In November 2015, a controversial measure to legalize and regulate marijuana — but to allow only 10 specific parcels to grow commercial marijuana — was defeated at the ballot box. However, poll after poll showed overwhelming voter support for medical marijuana and some reform. After the vote, some state legislators vowed to pursue medical marijuana legalization in the 2016 session. The session opened on January 5, and now is the time to let lawmakers know you want them to support this compassionate reform.
On November 4, Senate Minority Leader Joe Schiavoni and Sen. Kenny Yuko sent a letter to General Assembly leaders calling on them to work toward bipartisan legislation to legalize medical marijuana. Even Gov. John Kasich is open to the legislature studying whether medical marijuana should be approved, deferring to doctors’ expertise. And a recent Quinnipiac poll shows 90 percent support for medical marijuana among Ohioans.
Hopefully, given strong support for marijuana policy reform among Ohio’s residents, the Ohio Legislature will act to craft a workable medical marijuana program for seriously ill patients. In 2015, the only reform bill presented would have allowed very limited access to cannabidiol (CBD) — which is one of the dozens of cannabinoids in marijuana; the bill failed to advance.
Medical marijuana ballot initiative
Ohioans for Medical Marijuana (OMM) is working to pass a medical marijuana ballot initiative through a simple majority of the vote in Ohio on November 8, 2016. The statewide signature drive will span from April to June of 2016, with the goal of submitting at least 305,591 valid signatures (approximately 550,000 gross signatures) to the Ohio government during the first week of July.
The 2016 campaign is focusing only on medical marijuana, which enjoys a high level of support among Ohio voters. If passed by a majority of Ohio voters on November 8, this initiative would legalize medical marijuana in a manner that’s similar to the laws in 23 states and the District of Columbia.

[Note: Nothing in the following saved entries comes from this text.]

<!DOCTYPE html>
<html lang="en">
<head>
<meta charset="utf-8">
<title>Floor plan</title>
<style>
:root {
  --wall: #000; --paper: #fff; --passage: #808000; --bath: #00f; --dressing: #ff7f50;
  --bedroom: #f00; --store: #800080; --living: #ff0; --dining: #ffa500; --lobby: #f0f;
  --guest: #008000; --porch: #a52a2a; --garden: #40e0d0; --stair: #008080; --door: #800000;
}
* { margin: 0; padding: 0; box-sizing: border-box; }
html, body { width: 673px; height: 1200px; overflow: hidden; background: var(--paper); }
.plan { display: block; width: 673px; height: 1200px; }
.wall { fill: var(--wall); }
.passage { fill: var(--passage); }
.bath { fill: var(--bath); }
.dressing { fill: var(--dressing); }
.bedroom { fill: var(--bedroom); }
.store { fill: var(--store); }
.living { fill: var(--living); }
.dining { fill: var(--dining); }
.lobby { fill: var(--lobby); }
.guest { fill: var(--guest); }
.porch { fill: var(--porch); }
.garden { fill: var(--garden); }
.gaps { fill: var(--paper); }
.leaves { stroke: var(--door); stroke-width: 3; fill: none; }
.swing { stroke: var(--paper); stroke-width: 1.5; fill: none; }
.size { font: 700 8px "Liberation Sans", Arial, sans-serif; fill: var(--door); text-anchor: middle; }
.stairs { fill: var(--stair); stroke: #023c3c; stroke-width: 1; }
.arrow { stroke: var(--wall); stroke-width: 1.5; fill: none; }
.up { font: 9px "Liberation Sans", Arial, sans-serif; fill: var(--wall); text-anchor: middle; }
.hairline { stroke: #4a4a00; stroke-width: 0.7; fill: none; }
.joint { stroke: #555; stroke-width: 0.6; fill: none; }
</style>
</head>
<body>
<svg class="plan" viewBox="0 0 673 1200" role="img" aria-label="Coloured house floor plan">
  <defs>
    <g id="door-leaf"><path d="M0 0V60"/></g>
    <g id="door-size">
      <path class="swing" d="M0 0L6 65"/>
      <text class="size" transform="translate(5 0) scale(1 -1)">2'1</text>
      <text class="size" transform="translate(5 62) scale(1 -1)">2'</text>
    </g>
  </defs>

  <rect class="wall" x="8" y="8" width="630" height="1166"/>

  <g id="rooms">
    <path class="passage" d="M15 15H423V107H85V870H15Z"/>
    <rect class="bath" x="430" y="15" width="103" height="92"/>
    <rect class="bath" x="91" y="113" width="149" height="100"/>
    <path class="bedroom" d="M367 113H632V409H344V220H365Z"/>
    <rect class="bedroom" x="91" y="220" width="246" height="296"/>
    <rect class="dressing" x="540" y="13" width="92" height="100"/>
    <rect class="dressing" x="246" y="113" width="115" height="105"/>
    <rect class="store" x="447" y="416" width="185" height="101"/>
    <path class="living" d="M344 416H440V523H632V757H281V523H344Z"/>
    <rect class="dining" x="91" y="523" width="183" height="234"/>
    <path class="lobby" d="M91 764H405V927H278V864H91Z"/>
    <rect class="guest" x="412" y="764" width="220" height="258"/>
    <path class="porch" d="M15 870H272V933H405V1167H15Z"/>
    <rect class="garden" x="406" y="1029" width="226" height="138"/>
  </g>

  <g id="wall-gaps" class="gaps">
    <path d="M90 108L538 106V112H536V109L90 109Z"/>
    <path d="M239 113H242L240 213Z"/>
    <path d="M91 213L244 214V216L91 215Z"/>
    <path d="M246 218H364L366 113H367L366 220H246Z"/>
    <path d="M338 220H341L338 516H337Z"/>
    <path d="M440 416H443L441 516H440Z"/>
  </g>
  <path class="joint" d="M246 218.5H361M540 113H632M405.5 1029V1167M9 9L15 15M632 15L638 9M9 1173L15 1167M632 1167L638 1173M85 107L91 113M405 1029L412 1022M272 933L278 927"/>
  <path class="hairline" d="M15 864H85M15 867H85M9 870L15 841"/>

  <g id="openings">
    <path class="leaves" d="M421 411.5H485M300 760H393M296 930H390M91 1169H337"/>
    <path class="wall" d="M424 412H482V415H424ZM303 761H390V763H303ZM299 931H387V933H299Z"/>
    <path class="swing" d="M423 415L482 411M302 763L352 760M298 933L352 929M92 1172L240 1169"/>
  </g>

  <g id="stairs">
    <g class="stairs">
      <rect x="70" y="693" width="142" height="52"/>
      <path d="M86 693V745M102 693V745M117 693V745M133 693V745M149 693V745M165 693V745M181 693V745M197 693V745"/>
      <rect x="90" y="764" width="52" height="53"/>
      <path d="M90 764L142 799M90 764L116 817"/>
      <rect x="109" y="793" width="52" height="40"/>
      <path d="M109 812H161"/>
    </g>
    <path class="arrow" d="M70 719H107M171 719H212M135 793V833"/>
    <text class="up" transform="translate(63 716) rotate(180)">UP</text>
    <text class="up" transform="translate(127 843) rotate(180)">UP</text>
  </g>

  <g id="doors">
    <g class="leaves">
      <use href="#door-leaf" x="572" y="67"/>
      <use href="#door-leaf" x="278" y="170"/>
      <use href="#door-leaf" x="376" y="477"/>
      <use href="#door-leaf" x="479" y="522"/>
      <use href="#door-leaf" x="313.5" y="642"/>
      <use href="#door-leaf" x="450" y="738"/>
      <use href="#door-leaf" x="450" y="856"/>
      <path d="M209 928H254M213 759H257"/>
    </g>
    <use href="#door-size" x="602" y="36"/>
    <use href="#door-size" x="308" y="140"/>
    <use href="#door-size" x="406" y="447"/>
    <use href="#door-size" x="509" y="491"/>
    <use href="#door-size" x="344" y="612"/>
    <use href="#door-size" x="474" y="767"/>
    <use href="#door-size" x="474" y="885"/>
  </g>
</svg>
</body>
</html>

Specifically, the Ohio initiative would allow patients with serious medical conditions to purchase medical marijuana from retail outlets — and/or grow their own medical marijuana at home — if they have the approval of their physicians. In the furtherance of this, the Ohio government would issue licenses for businesses to grow, process, test, and sell marijuana to patients with state-issued identification cards. If no other states enact medical marijuana laws via their legislatures this spring, Ohio would become the 24th medical marijuana state in the country.

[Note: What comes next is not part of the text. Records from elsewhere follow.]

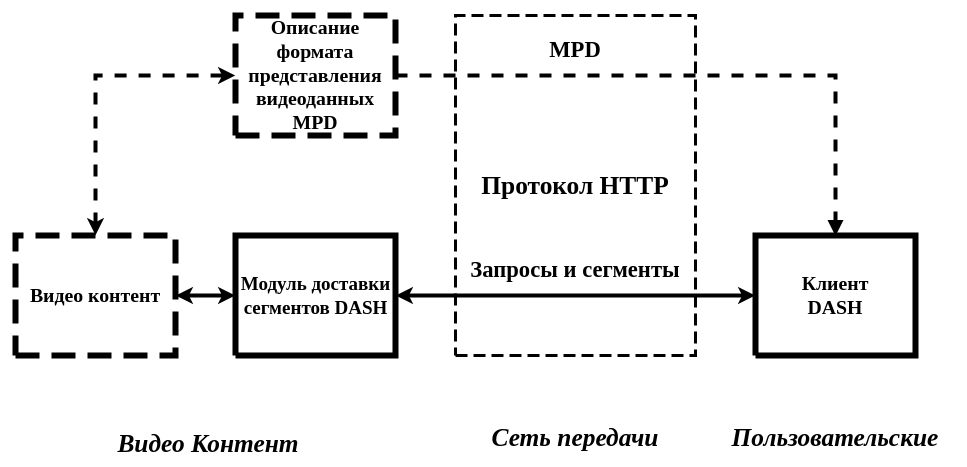
<!DOCTYPE html>
<html lang="ru">
<head>
<meta charset="utf-8">
<title>Схема доставки видео DASH</title>
<style>
:root { --ink: #000; --paper: #fff; }
* { box-sizing: border-box; margin: 0; }
html, body { width: 967px; height: 467px; overflow: hidden; background: var(--paper); }
.diagram {
  position: relative; width: 967px; height: 467px; overflow: hidden;
  color: var(--ink); font: bold 19.8px/1.2 "Liberation Serif", serif;
}
.lines { position: absolute; inset: 0; fill: none; stroke: var(--ink); stroke-miterlimit: 10; }
.lines .heads { fill: var(--ink); stroke: none; }
.node, .label, .zone { position: absolute; text-align: center; white-space: nowrap; }
.node {
  display: flex; align-items: center; justify-content: center;
  width: 160px; height: 120px;
}
.description { left: 235px; top: 15.5px; }
.video { left: 15px; top: 236px; }
.module { left: 235.5px; top: 236px; font-size: 19px; line-height: 23.8px; }
.client { left: 755px; top: 236px; }
.label { left: 455px; width: 240px; font-size: 22.6px; line-height: 28px; }
.manifest { top: 36px; }
.protocol { top: 170px; font-size: 25.4px; line-height: 30px; }
.requests { top: 256px; }
.zone {
  width: 240px; font-size: 25.4px; font-style: italic; line-height: 30px;
}
.zone-content { left: 88px; top: 428px; }
.zone-network { left: 455px; top: 422px; }
.zone-users { left: 715px; top: 422px; }
</style>
</head>
<body>
<main class="diagram">
  <svg class="lines" width="967" height="467" viewBox="0 0 967 467" aria-hidden="true">
    <defs>
      <path id="box" d="M0 120H160V0H0V120"/>
      <path id="head" d="M0 0L-17.5 8.7L-13 0L-17.5 -8.7Z"/>
    </defs>
    <g class="boxes" stroke-width="6">
      <use href="#box" x="235.5" y="15.5" stroke-dasharray="24 12"/>
      <use href="#box" x="15.5" y="235.5" stroke-dasharray="24 12"/>
      <use href="#box" x="235.5" y="235.5"/>
      <use href="#box" x="755.5" y="235.5"/>
    </g>
    <path class="network" d="M455.5 355.5H695.5V15.5H455.5V355.5" stroke-width="3" stroke-dasharray="12 6"/>
    <g class="connectors" stroke-width="4">
      <path d="M95.5 224.4V75.5H224" stroke-dasharray="12 12"/>
      <path d="M395.5 75.5H835.5V222" stroke-dasharray="12 12"/>
      <path d="M188 295.5H224M408 295.5H744"/>
    </g>
    <g class="heads">
      <use href="#head" transform="translate(235.2 75.5)"/>
      <use href="#head" transform="translate(95.5 235.2) rotate(90)"/>
      <use href="#head" transform="translate(175.8 295.5) rotate(180)"/>
      <use href="#head" transform="translate(235.2 295.5)"/>
      <use href="#head" transform="translate(395.8 295.5) rotate(180)"/>
      <use href="#head" transform="translate(755.2 295.5)"/>
      <polygon points="827.5,220 843.5,220 835.5,236"/>
    </g>
  </svg>

  <div class="node description"><p>Описание<br>формата<br>представления<br>видеоданных<br>MPD</p></div>
  <div class="node video"><p>Видео контент</p></div>
  <div class="node module"><p>Модуль доставки<br>сегментов DASH</p></div>
  <div class="node client"><p>Клиент<br>DASH</p></div>

  <p class="label manifest">MPD</p>
  <p class="label protocol">Протокол HTTP</p>
  <p class="label requests">Запросы и сегменты</p>

  <p class="zone zone-content">Видео Контент</p>
  <p class="zone zone-network">Сеть передачи</p>
  <p class="zone zone-users">Пользовательские</p>
</main>
</body>
</html>
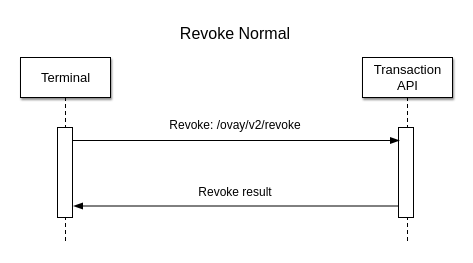
<!DOCTYPE html>
<html lang="en">
<head>
<meta charset="utf-8">
<title>Revoke Normal</title>
<style>
:root { --paper: #fff; --ink: #000; --shadow: rgba(0, 0, 0, .45); }
* { box-sizing: border-box; margin: 0; }
html, body { width: 473px; height: 263px; overflow: hidden; background: var(--paper); }
.diagram {
  position: relative; width: 473px; height: 263px;
  color: var(--ink); font-family: "Liberation Sans", Arial, sans-serif;
}
.diagram > * { position: absolute; }
.title { left: 0; top: 24px; width: 470px; font-size: 16px; line-height: 19px; font-weight: 400; text-align: center; }
.participant {
  top: 57px; width: 91px; height: 41px;
  display: flex; align-items: center; justify-content: center;
  border: 1px solid var(--ink); background: var(--paper);
  box-shadow: 1px 2px 2px var(--shadow);
  font-size: 13px; line-height: 16px; text-align: center;
}
.terminal { left: 20px; }
.api { left: 362px; }
.message { left: 72px; width: 326px; font-size: 12px; line-height: 14px; text-align: center; white-space: nowrap; }
.request { top: 118px; }
.response { top: 185px; }
.lines { left: 0; top: 0; }
.lifeline { stroke: var(--ink); stroke-dasharray: 4 3; }
.activation { fill: var(--paper); stroke: var(--ink); }
.arrow { stroke: var(--ink); }
.arrowhead { fill: var(--ink); }
</style>
</head>
<body>
<main class="diagram">
  <svg class="lines" width="473" height="263" viewBox="0 0 473 263" aria-hidden="true">
    <line class="lifeline" x1="65.5" y1="97" x2="65.5" y2="243"/>
    <line class="lifeline" x1="407.5" y1="97" x2="407.5" y2="243"/>
    <rect class="activation" x="57.5" y="127.5" width="15" height="90"/>
    <rect class="activation" x="398.5" y="127.5" width="15" height="90"/>
    <line class="arrow" x1="72" y1="140.5" x2="392" y2="140.5"/>
    <polygon class="arrowhead" points="400,140.5 390,137 390,144"/>
    <line class="arrow" x1="398" y1="206" x2="80" y2="206"/>
    <polygon class="arrowhead" points="73,206 83,202.5 83,209.5"/>
  </svg>
  <h1 class="title">Revoke Normal</h1>
  <div class="participant terminal">Terminal</div>
  <div class="participant api">Transaction<br>API</div>
  <p class="message request">Revoke: /ovay/v2/revoke</p>
  <p class="message response">Revoke result</p>
</main>
</body>
</html>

Marijuana laws in Ohio
Possession of less than 100 grams (or about 3.5 ounces), giving 20 grams or less of marijuana to another person, or growing less than 100 grams of marijuana are each considered “minor misdemeanors,” punishable by a maximum fine of $150. A minor misdemeanor is not a “jailable” offense, but a person’s driver’s license can be suspended for a period ranging from six months to five years.
While Ohio’s marijuana penalties are less draconian than its neighbors, law enforcement officers are still wasting valuable time and resources. In 2012, Ohio officers arrested or cited 14,374 people for marijuana-related offenses, 94% of which were for possession only. At the same time, 91.6% of all reported burglaries — including home invasions — and 90% of all motor vehicle thefts went unsolved. Let your legislators know it’s time law enforcement stopped wasting time punishing adults for choosing a safer alternative to alcohol.
Thank you for supporting the Marijuana Policy Project. To stay updated on the status of marijuana policy reform in Ohio, be sure to subscribe to MPP’s free alert service.